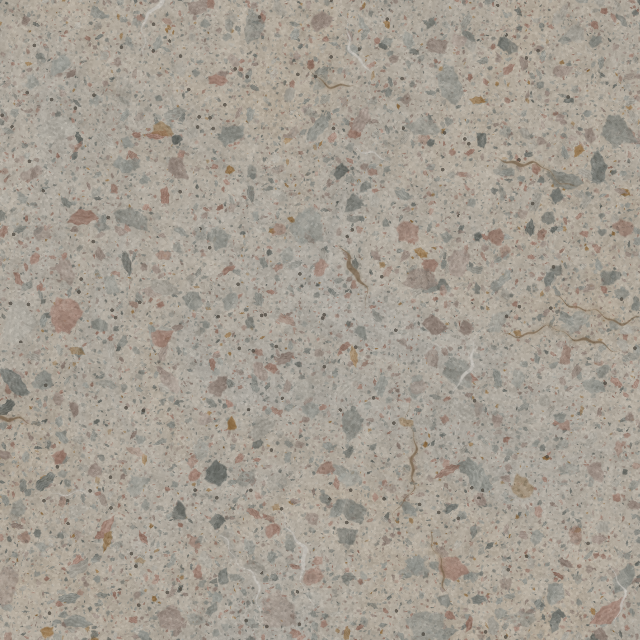
A Shadertoy shader for this texture:

```glsl
// Worn concrete with exposed angular aggregate, fine grit, pits and stained hairline cracks.
#define STONE_LAYERS 6
#define COARSE_CELLS 13.0
#define LAYER_RATIO 1.6
#define STONE_DENSITY 0.60
#define GRIT_CELLS 230.0
#define GRIT_CONTRAST 0.085
#define MOTTLE_CONTRAST 0.055
#define CRACK_COUNT 16
#define CRACK_WIDTH 0.0017
#define PIT_SHARE 0.014
#define CEMENT vec3(0.688, 0.660, 0.615)

vec4 hash(vec2 p) {
    vec4 q = fract(p.xyxy * vec4(0.1031, 0.1030, 0.0973, 0.1099));
    q += dot(q, q.wzxy + 33.33);
    return fract((q.xxyz + q.yzzw) * q.zywx);
}

mat2 turn(float a) {
    return mat2(cos(a), sin(a), -sin(a), cos(a));
}

// Warped layered sines, roughly -1 to 1
float mottle(vec2 p) {
    float sum = 0.0, amp = 0.6;
    for (int i = 0; i < 6; i++) {
        p = turn(1.1) * p * 1.85 + 3.7;
        p += 0.7 * sin(p.yx * 1.3 + 1.9);
        sum += amp * sin(p.x) * sin(p.y);
        amp *= 0.72;
    }
    return sum;
}

// Cellular noise: distance to the nearest point and that point's random tone
vec2 cellular(vec2 p) {
    vec2 nearest = vec2(9.0, 0.0);
    for (int j = -1; j <= 1; j++)
    for (int i = -1; i <= 1; i++) {
        vec2 id = floor(p) + vec2(i, j);
        vec4 h = hash(id + 71.0);
        float d = length(p - id - h.xy);
        if (d < nearest.x) nearest = vec2(d, h.z);
    }
    return nearest;
}

vec3 stoneColor(float pick, float tone) {
    vec3 c = vec3(0.545, 0.550, 0.525);                    // blue grey
    if (pick > 0.34) c = vec3(0.430, 0.440, 0.420);        // slate
    if (pick > 0.45) c = vec3(0.580, 0.525, 0.490);        // mauve
    if (pick > 0.66) c = vec3(0.595, 0.480, 0.430);        // brick pink
    if (pick > 0.79) c = vec3(0.635, 0.620, 0.585);        // pale grey
    if (pick > 0.97) c = vec3(0.570, 0.450, 0.300);        // ochre
    return c + 0.09 * (tone - 0.5);
}

// Signed distance to an irregular convex polygon
float chipDistance(vec2 p, float radius, vec2 seed) {
    float d = -9.0;
    for (int i = 0; i < 6; i++) {
        vec4 h = hash(seed + float(i) * 17.3);
        float a = (float(i) + 0.8 * h.x) * 1.0472;
        d = max(d, dot(p, vec2(cos(a), sin(a))) - radius * mix(0.6, 1.0, h.y));
    }
    return d;
}

vec3 addStones(vec3 color, vec2 uv, float cells, float seed, float pixel, float grain) {
    vec2 p = uv * cells + seed * 3.1;
    float edge = 0.8 * pixel * cells + 0.012;
    for (int j = -1; j <= 1; j++)
    for (int i = -1; i <= 1; i++) {
        vec2 id = floor(p) + vec2(i, j);
        vec4 place = hash(id + seed * 41.0);
        if (place.x > STONE_DENSITY) continue;
        vec4 form = hash(id + seed * 41.0 + 157.0);
        vec2 q = turn(form.z * 6.2832) * (p - id - 0.2 - 0.6 * place.yz);
        q += 0.012 * sin(q.yx * 31.0 + form.x * 9.0);
        q.y *= mix(1.0, 2.3, form.x);
        float d = chipDistance(q, mix(0.17, 0.43, form.y * form.y), id + seed);
        float cover = smoothstep(edge, -edge, d) * mix(0.4, 1.0, sqrt(form.w));
        vec3 face = stoneColor(place.w, fract(form.w * 13.7));
        face += 0.025 * sin(q.y * 38.0 + 3.0 * sin(q.x * 9.0)) * form.x + 0.05 * grain;
        color = mix(color, face, cover);
    }
    return color;
}

vec3 addCracks(vec3 color, vec2 uv, float pixel, float blotch) {
    for (int i = 0; i < CRACK_COUNT; i++) {
        vec4 h = hash(vec2(float(i) * 7.0 + 3.0, 19.0));
        vec4 k = hash(vec2(float(i) * 5.0 + 8.0, 43.0));
        float angle = (k.x - 0.5) * 0.7 + (k.y > 0.66 ? 1.5 : 0.0);
        vec2 q = turn(angle) * (uv - h.xy);
        float x = q.x + h.z * 10.0;
        q.y += 0.011 * sin(x * 31.0) + 0.005 * sin(x * 83.0 + 2.0) + 0.0022 * sin(x * 211.0);
        float taper = 1.0 - smoothstep(0.0, mix(0.05, 0.15, h.w), abs(q.x));
        float width = CRACK_WIDTH * taper * (1.0 + 0.9 * sin(x * 57.0) + blotch);
        float line = smoothstep(width + pixel, width - pixel, abs(q.y)) * smoothstep(0.0, 0.3, taper);
        float halo = exp(-abs(q.y) * 190.0) * taper;
        bool chalky = k.z > 0.68;
        vec3 fill = chalky ? vec3(0.77, 0.755, 0.73) : vec3(0.47, 0.395, 0.31);
        vec3 stain = chalky ? vec3(0.72, 0.70, 0.67) : vec3(0.60, 0.52, 0.42);
        color = mix(color, stain, halo * 0.45);
        color = mix(color, fill, line * 0.8);
    }
    return color;
}

void mainImage(out vec4 fragColor, in vec2 fragCoord) {
    float pixel = 1.0 / min(iResolution.x, iResolution.y);
    vec2 uv = fragCoord * pixel;

    // Cement with warm and cool clouds
    float blotch = mottle(uv * 7.0);
    float fine = mottle(uv * 38.0 + 5.0);
    vec2 grit = cellular(uv * GRIT_CELLS);
    float grain = grit.y - 0.5;
    vec3 color = CEMENT + MOTTLE_CONTRAST * (0.35 * blotch + 0.55 * fine);
    color += vec3(0.012, 0.0, -0.014) * mottle(uv * 3.0 + 9.0);

    // Aggregate, from the finest chips up to the largest
    for (int i = STONE_LAYERS - 1; i >= 0; i--) {
        float cells = COARSE_CELLS * pow(LAYER_RATIO, float(i));
        color = addStones(color, uv, cells, float(i) + 1.0, pixel, fine);
    }

    // Cement film, cracks, grit and pits
    color = mix(color, CEMENT, 0.22 * smoothstep(0.0, 0.9, fine + 0.5 * blotch));
    color = addCracks(color, uv, pixel, blotch);
    color += GRIT_CONTRAST * grain * smoothstep(0.9, 0.2, grit.x);
    vec2 pit = cellular(uv * 95.0 + 31.0);
    float hole = step(pit.y, PIT_SHARE) * smoothstep(0.34, 0.2, pit.x);
    color = mix(color, vec3(0.30, 0.28, 0.25), 0.75 * hole);

    fragColor = vec4(clamp(color, 0.0, 1.0), 1.0);
}
```
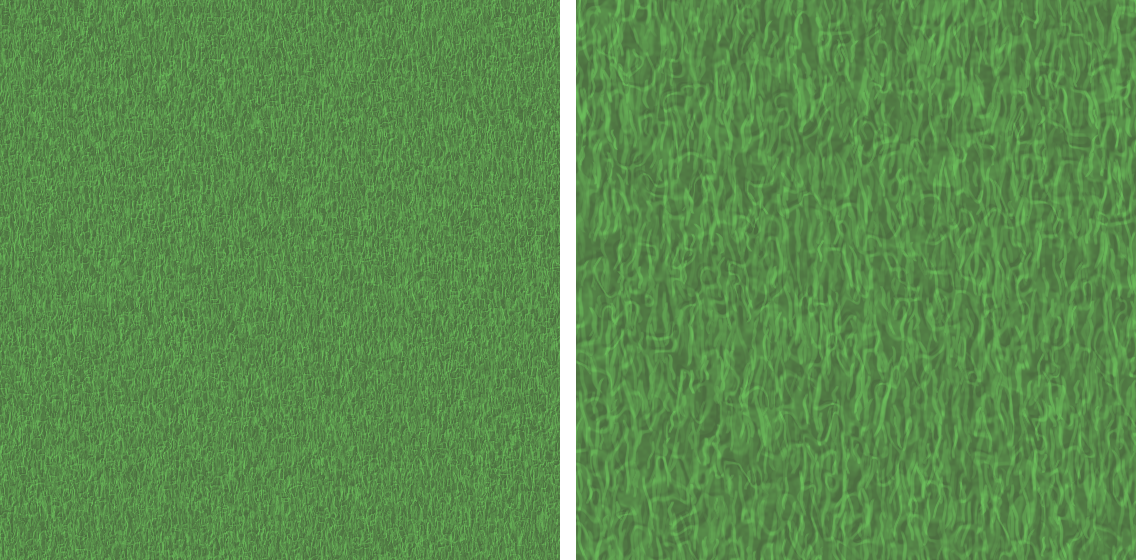
Left: the whole. Right: its middle third, enlarged.
Give the GLSL for this texture, as a three.js fragment shader.

```glsl
varying vec2 vUv;

float hash(vec2 p) {
  return fract(sin(dot(p, vec2(127.1, 311.7))) * 43758.5453);
}

float noise(vec2 p) {
  vec2 cell = floor(p);
  vec2 f = fract(p);
  f = f * f * (3.0 - 2.0 * f);
  float low = mix(hash(cell), hash(cell + vec2(1.0, 0.0)), f.x);
  float high = mix(hash(cell + vec2(0.0, 1.0)), hash(cell + vec2(1.0, 1.0)), f.x);
  return mix(low, high, f.y);
}

// One tapered, leaning, wavy blade per cell; the brightest one wins.
float blades(vec2 uv, vec2 grid, float seed) {
  vec2 p = uv * grid;
  vec2 cell = floor(p);
  float brightest = 0.0;
  for (int y = -1; y <= 1; y++) {
    for (int x = -1; x <= 1; x++) {
      vec2 id = cell + vec2(float(x), float(y));
      vec2 key = id + seed;
      vec2 root = id + 0.1 + 0.8 * vec2(hash(key), hash(key + 17.3));
      vec2 d = (p - root) / grid;

      float halfLength = mix(0.006, 0.019, hash(key + 31.7));
      float along = d.y / halfLength;
      float lean = (hash(key + 47.1) - 0.5) * 0.5;
      float bend = (hash(key + 59.9) - 0.5) * 0.004;
      float wave = 0.0006 * sin(along * 5.0 + 40.0 * bend / 0.004);
      float across = abs(d.x - lean * d.y - bend * along * along - wave);

      float taper = clamp(1.0 - along * along, 0.0, 1.0);
      float width = mix(0.0011, 0.0024, taper * hash(key + 73.3));
      float cover = 1.0 - smoothstep(width * 0.3, width, across);
      cover *= smoothstep(0.0, 0.35, taper);
      brightest = max(brightest, cover * mix(0.25, 1.0, hash(key + 89.5)));
    }
  }
  return brightest;
}

// Thin curly lines where warped noise crosses its middle value.
float curls(vec2 uv) {
  vec2 p = uv * vec2(175.0, 105.0);
  p += 1.4 * vec2(noise(p * 0.6 + 5.2), noise(p * 0.6 + 41.8));
  return 1.0 - smoothstep(0.04, 0.2, abs(noise(p) - 0.5));
}

void main() {
  // Three overlapping layers of grass
  float grass = 0.0;
  for (int i = 0; i < 3; i++) {
    float layer = float(i);
    vec2 grid = vec2(104.0 + 9.0 * layer, 39.0 + 4.0 * layer);
    grass = max(grass, blades(vUv + 0.137 * layer, grid, 200.0 * layer));
  }

  // Curls with a shaded side, over fine mottling and grain
  float relief = 0.34 * curls(vUv) - 0.15 * curls(vUv + vec2(0.0022, -0.002));
  float mottle = noise(vUv * vec2(190.0, 110.0));
  float grain = noise(vUv * 430.0) - 0.5;
  float tone = 0.08 + 0.14 * mottle + relief + 0.5 * grass + 0.18 * grain;

  vec3 shadowGreen = vec3(0.298, 0.43, 0.25);
  vec3 brightGreen = vec3(0.417, 0.74, 0.353);
  gl_FragColor = vec4(mix(shadowGreen, brightGreen, clamp(tone, 0.0, 1.0)), 1.0);
}
```
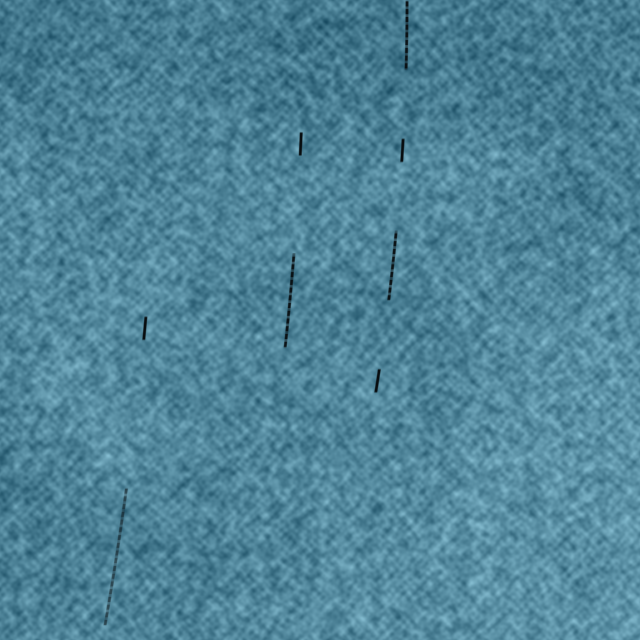
Write a Shadertoy shader that draws this texture.

```glsl
vec2 gradientAt(vec2 cell) {
    vec3 p = fract(cell.xyx * vec3(0.1031, 0.1030, 0.0973));
    p += dot(p, p.yzx + 33.33);
    float angle = 6.2832 * fract((p.x + p.y) * p.z);
    return vec2(cos(angle), sin(angle));
}

float gradientNoise(vec2 p) {
    vec2 cell = floor(p), f = p - cell;
    vec2 w = f * f * f * (f * (f * 6.0 - 15.0) + 10.0);
    vec2 e = vec2(0.0, 1.0);
    float bottom = mix(dot(gradientAt(cell), f),
                       dot(gradientAt(cell + e.yx), f - e.yx), w.x);
    float top = mix(dot(gradientAt(cell + e.xy), f - e.xy),
                    dot(gradientAt(cell + e.yy), f - e.yy), w.x);
    return mix(bottom, top, w.y);
}

// Short diagonal fibres crossing in both directions, plus soft clumps
float feltGrain(vec2 uv) {
    vec2 diagonal = vec2(uv.x + uv.y, uv.x - uv.y) * 0.7071;
    float rising = gradientNoise(diagonal * vec2(42.0, 112.0) + 200.0);
    float falling = gradientNoise(diagonal * vec2(112.0, 42.0) + 470.0);
    float clumps = gradientNoise(uv * 38.0 + 90.0);
    float fine = gradientNoise(uv * 130.0 + 310.0);
    return 0.135 * (rising + falling) + 0.075 * clumps + 0.075 * fine;
}

// Broad uneven lighting, brightest towards the lower right
float shading(vec2 uv) {
    float corner = smoothstep(0.7, 0.0, distance(uv, vec2(1.0, 0.1)));
    float glow = smoothstep(0.3, 0.0, length((uv - vec2(0.18, 0.5)) * vec2(1.3, 0.8)));
    float dimSide = smoothstep(0.25, 0.0, distance(uv, vec2(0.0, 0.18)));
    float patches = gradientNoise(uv * 5.0 + 17.0) + 0.8 * gradientNoise(uv * 14.0 + 53.0);
    return 0.065 * corner + 0.025 * glow - 0.035 * dimSide + 0.05 * patches
         - 0.03 * smoothstep(0.65, 1.0, uv.y) - 0.008;
}

// A bowed thread surfaces in alternating long and short stitches
float stitches(vec2 uv, vec4 thread, float cellReach, float strength) {
    float bowX = thread.x - thread.y * (1.0 - uv.y) * (1.0 - uv.y);
    float along = (uv.y - thread.z) / thread.w;
    float cell = floor(along + 0.5);
    bool isLong = mod(cell, 2.0) < 0.5;
    float halfLength = isLong ? 0.3 * thread.w : 0.018;
    float fromCentre = abs(along - cell) * thread.w;
    float ends = smoothstep(halfLength + 0.002, halfLength - 0.002, fromCentre);
    float side = smoothstep(0.0036, 0.0008, abs(uv.x - bowX));
    float beads = isLong ? mix(0.5, 1.0, smoothstep(-0.9, 0.0, sin(uv.y * 520.0))) : 1.0;
    float opacity = isLong ? strength : 1.0;
    return ends * side * beads * opacity * step(abs(cell - 0.5), cellReach);
}

void mainImage(out vec4 fragColor, in vec2 fragCoord) {
    vec2 uv = fragCoord / iResolution.y;
    vec3 color = vec3(0.312, 0.522, 0.604);
    color += (feltGrain(uv) + shading(uv)) * vec3(0.98, 1.02, 1.0);

    // Each thread: top x, bow, centre of a long stitch, stitch spacing
    vec4 threads[3] = vec4[3](
        vec4(0.636, 0.13, 0.585, 0.180),
        vec4(0.475, 0.10, 0.530, 0.245),
        vec4(0.250, 0.09, 0.130, 0.357));
    float ink = 0.0;
    for (int i = 0; i < 3; i++) {
        float cellReach = i == 0 ? 1.6 : 0.6;
        float strength = i == 2 ? 0.55 : 0.95;
        ink = max(ink, stitches(uv, threads[i], cellReach, strength));
    }
    color = mix(color, vec3(0.03, 0.05, 0.06), ink);

    fragColor = vec4(clamp(color, 0.0, 1.0), 1.0);
}
```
--- --- ---
> [ASSIGNMENT]: When a line of the records includes "define", that line belongs in the answer.

> [ANSWER SPACE]:
#define STONE_LAYERS 6
#define COARSE_CELLS 13.0
#define LAYER_RATIO 1.6
#define STONE_DENSITY 0.60
#define GRIT_CELLS 230.0
#define GRIT_CONTRAST 0.085
#define MOTTLE_CONTRAST 0.055
#define CRACK_COUNT 16
#define CRACK_WIDTH 0.0017
#define PIT_SHARE 0.014
#define CEMENT vec3(0.688, 0.660, 0.615)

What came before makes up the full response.